Finance, Stocks

How to smooth out the Market’s Bumpy Ride?

The Wall Street scare that spooked investors in February proved to be a false alarm showing how risky it can be to abandon stocks altogether out of fear.

But it was the start of something. Though the sellout didn’t turn into a bear market, stocks have entered a new, bumpier stretch.

Volatility returned in the first quarter of 2018 with a vengeance,” says David Kotak chairman of Cumberland Advisors.

Less than three months into this year, investors have already witnessed more days in which the S&P 500 index has risen or fallen by at least 1% than in all of 2017. What’s more, the average daily swing in stock prices so far in 2018 has been three times wider than last year — meaning there’s a good chance that any given day might produce a triple-digit gain or loss in the Dow.

That volatility is likely to remain for the foreseeable future, market strategists say.

Why? For starters, at nine years old, this is the second-oldest bull market in history. And aging rallies have a way of getting jittery near the end.

Moreover, “the market is reacting to the uncertainty around this president’s style,” Kotok says, noting that the unpredictable nature of this administration — coupled with disruptive turnover among White House personnel — could be contributing to the market’s skittishness.

Plus there are plenty of fundamental reasons why investors are getting nervous. Among them: rising interest rates, which could increase borrowing costs for companies; rising inflationary pressures, which could force the Federal Reserve to hike interest rates even more; and fear of a trade war, especially now that the Trump administration is about to impose tariffs on Chinese imports.

Yet all the while, the bull market keeps plodding along, which means you have to find a way to smooth out the market’s bumps without slamming the brakes on stocks.

The good news: There are some investments act like shock absorbers if held within a diversified portfolio.

1. ‘Steady Eddie’ Stocks

The most straightforward strategy to reduce volatility in your portfolio is to stick with so-called Steady Eddies: shares of humdrum companies that tend to fall less when the market is down, but also rise less in euphoric times.

While this seems like a strategy tailor-made for rocky markets, there’s a strong case for owning these shares all the time. Academic research has shown that low-volatility stocks actually outperform the broad stock market over the long run.

Moreover, low-volatility stocks have outperformed the market in the two most recent significant downturns for U.S. equities: the bursting of the dotcom bubble and the global financial crisis.

In the 2000-2002 tech wreck, for example, low-volatility stocks actually gained more than 6% while U.S. stocks fell by double digits.

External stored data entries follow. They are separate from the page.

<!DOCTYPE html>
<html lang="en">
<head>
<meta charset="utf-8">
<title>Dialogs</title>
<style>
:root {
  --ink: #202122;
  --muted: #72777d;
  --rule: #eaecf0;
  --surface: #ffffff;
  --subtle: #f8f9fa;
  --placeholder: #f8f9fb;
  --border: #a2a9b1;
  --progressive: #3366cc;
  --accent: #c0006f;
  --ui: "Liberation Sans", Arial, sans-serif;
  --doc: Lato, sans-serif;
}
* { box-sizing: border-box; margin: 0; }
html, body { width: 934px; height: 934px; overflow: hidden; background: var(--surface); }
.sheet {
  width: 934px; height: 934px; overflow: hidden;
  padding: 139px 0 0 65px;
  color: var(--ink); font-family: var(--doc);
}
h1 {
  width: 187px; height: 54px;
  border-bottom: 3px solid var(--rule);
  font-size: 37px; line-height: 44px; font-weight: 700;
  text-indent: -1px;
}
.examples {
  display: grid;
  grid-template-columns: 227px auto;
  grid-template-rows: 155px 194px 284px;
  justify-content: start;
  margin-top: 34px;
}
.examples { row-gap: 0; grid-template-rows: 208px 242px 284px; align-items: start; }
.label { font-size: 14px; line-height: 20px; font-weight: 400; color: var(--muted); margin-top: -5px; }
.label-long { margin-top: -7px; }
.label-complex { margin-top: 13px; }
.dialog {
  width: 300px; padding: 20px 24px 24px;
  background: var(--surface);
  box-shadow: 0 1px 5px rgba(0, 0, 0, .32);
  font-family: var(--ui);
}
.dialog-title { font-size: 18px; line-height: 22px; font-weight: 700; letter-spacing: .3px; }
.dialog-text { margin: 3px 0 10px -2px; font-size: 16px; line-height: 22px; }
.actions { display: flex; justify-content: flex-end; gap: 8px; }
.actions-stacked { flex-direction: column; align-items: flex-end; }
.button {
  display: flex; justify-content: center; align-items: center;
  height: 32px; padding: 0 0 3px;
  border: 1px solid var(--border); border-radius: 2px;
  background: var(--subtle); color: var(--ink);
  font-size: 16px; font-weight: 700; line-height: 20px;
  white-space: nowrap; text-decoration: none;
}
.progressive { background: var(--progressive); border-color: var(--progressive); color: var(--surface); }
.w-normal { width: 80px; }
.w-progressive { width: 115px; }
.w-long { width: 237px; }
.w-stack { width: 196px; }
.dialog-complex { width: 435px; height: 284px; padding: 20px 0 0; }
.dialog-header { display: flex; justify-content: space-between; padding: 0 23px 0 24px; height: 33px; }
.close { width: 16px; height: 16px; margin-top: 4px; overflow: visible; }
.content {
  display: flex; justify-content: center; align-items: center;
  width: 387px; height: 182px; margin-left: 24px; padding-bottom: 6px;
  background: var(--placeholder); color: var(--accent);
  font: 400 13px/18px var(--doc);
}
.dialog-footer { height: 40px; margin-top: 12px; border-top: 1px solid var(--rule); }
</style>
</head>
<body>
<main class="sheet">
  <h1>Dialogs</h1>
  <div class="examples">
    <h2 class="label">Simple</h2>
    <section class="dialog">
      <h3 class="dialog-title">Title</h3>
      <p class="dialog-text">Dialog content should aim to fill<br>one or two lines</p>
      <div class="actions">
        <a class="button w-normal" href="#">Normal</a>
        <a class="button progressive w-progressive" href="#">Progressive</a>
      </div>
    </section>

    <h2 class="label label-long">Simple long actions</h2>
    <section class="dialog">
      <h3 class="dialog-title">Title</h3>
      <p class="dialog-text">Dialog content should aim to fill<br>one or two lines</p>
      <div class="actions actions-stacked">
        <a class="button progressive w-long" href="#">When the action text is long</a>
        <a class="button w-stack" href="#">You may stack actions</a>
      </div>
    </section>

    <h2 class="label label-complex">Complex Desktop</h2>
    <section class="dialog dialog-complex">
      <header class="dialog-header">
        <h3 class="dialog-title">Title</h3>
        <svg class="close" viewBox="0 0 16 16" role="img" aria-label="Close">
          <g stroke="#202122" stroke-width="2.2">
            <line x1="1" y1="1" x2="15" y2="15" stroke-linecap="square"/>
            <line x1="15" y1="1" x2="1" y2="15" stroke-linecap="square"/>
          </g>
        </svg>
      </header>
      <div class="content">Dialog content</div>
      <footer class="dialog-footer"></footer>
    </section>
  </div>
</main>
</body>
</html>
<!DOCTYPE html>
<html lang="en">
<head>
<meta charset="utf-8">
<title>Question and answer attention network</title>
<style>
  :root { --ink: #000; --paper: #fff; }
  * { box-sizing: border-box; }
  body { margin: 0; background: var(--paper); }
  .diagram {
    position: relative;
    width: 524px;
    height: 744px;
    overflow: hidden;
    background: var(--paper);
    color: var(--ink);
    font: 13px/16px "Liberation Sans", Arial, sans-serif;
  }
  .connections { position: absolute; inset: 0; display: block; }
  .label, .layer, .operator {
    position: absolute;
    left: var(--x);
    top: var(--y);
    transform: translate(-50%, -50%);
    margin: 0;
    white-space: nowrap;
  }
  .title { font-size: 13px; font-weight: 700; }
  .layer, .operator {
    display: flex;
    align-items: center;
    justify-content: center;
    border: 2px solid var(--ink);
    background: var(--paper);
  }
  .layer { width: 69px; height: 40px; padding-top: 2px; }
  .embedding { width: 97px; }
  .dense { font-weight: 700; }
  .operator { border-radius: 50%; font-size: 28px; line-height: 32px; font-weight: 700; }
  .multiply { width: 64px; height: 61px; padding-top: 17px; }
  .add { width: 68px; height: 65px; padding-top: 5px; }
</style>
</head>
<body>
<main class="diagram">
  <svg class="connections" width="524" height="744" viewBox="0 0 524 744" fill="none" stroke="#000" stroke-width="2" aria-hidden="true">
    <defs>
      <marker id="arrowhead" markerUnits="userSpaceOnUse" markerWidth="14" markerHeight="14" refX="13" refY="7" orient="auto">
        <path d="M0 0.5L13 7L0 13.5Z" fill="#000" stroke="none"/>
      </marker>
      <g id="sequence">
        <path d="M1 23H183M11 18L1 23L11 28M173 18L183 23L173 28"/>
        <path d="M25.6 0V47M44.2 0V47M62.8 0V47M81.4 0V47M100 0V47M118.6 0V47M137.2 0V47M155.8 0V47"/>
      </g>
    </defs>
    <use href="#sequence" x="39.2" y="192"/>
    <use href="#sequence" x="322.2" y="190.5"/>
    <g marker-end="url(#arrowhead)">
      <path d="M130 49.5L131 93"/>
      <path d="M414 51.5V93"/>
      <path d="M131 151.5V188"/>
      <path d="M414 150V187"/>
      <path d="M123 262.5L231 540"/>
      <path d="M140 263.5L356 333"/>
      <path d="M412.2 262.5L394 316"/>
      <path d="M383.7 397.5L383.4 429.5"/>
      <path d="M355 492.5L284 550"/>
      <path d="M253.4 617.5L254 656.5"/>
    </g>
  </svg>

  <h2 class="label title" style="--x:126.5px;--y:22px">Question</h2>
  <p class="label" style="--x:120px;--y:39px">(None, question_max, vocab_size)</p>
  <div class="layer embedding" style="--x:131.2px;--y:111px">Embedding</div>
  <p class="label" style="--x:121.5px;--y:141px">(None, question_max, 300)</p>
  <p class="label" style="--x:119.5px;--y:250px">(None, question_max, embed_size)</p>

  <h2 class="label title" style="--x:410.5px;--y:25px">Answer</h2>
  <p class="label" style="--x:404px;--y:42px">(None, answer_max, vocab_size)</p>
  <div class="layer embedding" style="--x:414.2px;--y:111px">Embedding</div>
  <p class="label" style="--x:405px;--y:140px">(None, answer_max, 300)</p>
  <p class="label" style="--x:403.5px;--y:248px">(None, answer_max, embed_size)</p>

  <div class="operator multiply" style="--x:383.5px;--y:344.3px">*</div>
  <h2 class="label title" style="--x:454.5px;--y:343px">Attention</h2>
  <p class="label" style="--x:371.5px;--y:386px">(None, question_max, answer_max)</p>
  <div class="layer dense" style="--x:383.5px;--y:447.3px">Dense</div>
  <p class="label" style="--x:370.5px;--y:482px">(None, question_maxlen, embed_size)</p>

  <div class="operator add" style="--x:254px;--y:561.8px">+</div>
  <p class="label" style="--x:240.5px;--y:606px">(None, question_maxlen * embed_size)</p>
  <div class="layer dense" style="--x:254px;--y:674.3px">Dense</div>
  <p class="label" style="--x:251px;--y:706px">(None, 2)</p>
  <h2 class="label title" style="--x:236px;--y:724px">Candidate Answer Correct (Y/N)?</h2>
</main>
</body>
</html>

How to invest: Some funds and ETFs specifically focus on this low-volatility strategy. iShares Edge MSCI Minimum Volatility(ticker symbol: USMV), for instance, is a big, low-cost fund that invests in about 150 U.S. stocks that exhibit lower-than-average volatility while also enjoying strong profit and cash flow growth.

Among the top holdings of this fund are boring names like the medical instrument maker Becton Dickinson and the trash and environmental services firm Waste Management. In the 2008 stock market crash, Becton Dickinson fell only about half as much as the broad market while Waste Management shares actually gained value.

Thanks to these types of stocks, iShares Edge MSCI Minimum Volatility tends to hold up better in choppy markets. In months when the S&P 500 has posted losses over the past five years, for instance, this ETF has lost only about two-thirds as much as the market, according to the fund tracker Morningstar.

2. Dividend-Paying Stocks

Income-generating stocks have a built-in cushion: the dividends that they issue to shareholders.

If their share prices were to fall say, 10%, a dividend payout of 3% would alleviate some of that pain. In the 2008 market crash, for example, when the S&P 500 index lost a stunning 37%, dividend payers saw a much more modest 23% decline in total returns, softening the blow.

There’s another reason to embrace dividend payers at a time when market volatility is on the rise due to inflation fears: “Over the long term, dividends have done a good job of staying ahead of inflation,” says Jack Ablin, chief investment officer for Cresset Wealth Advisors.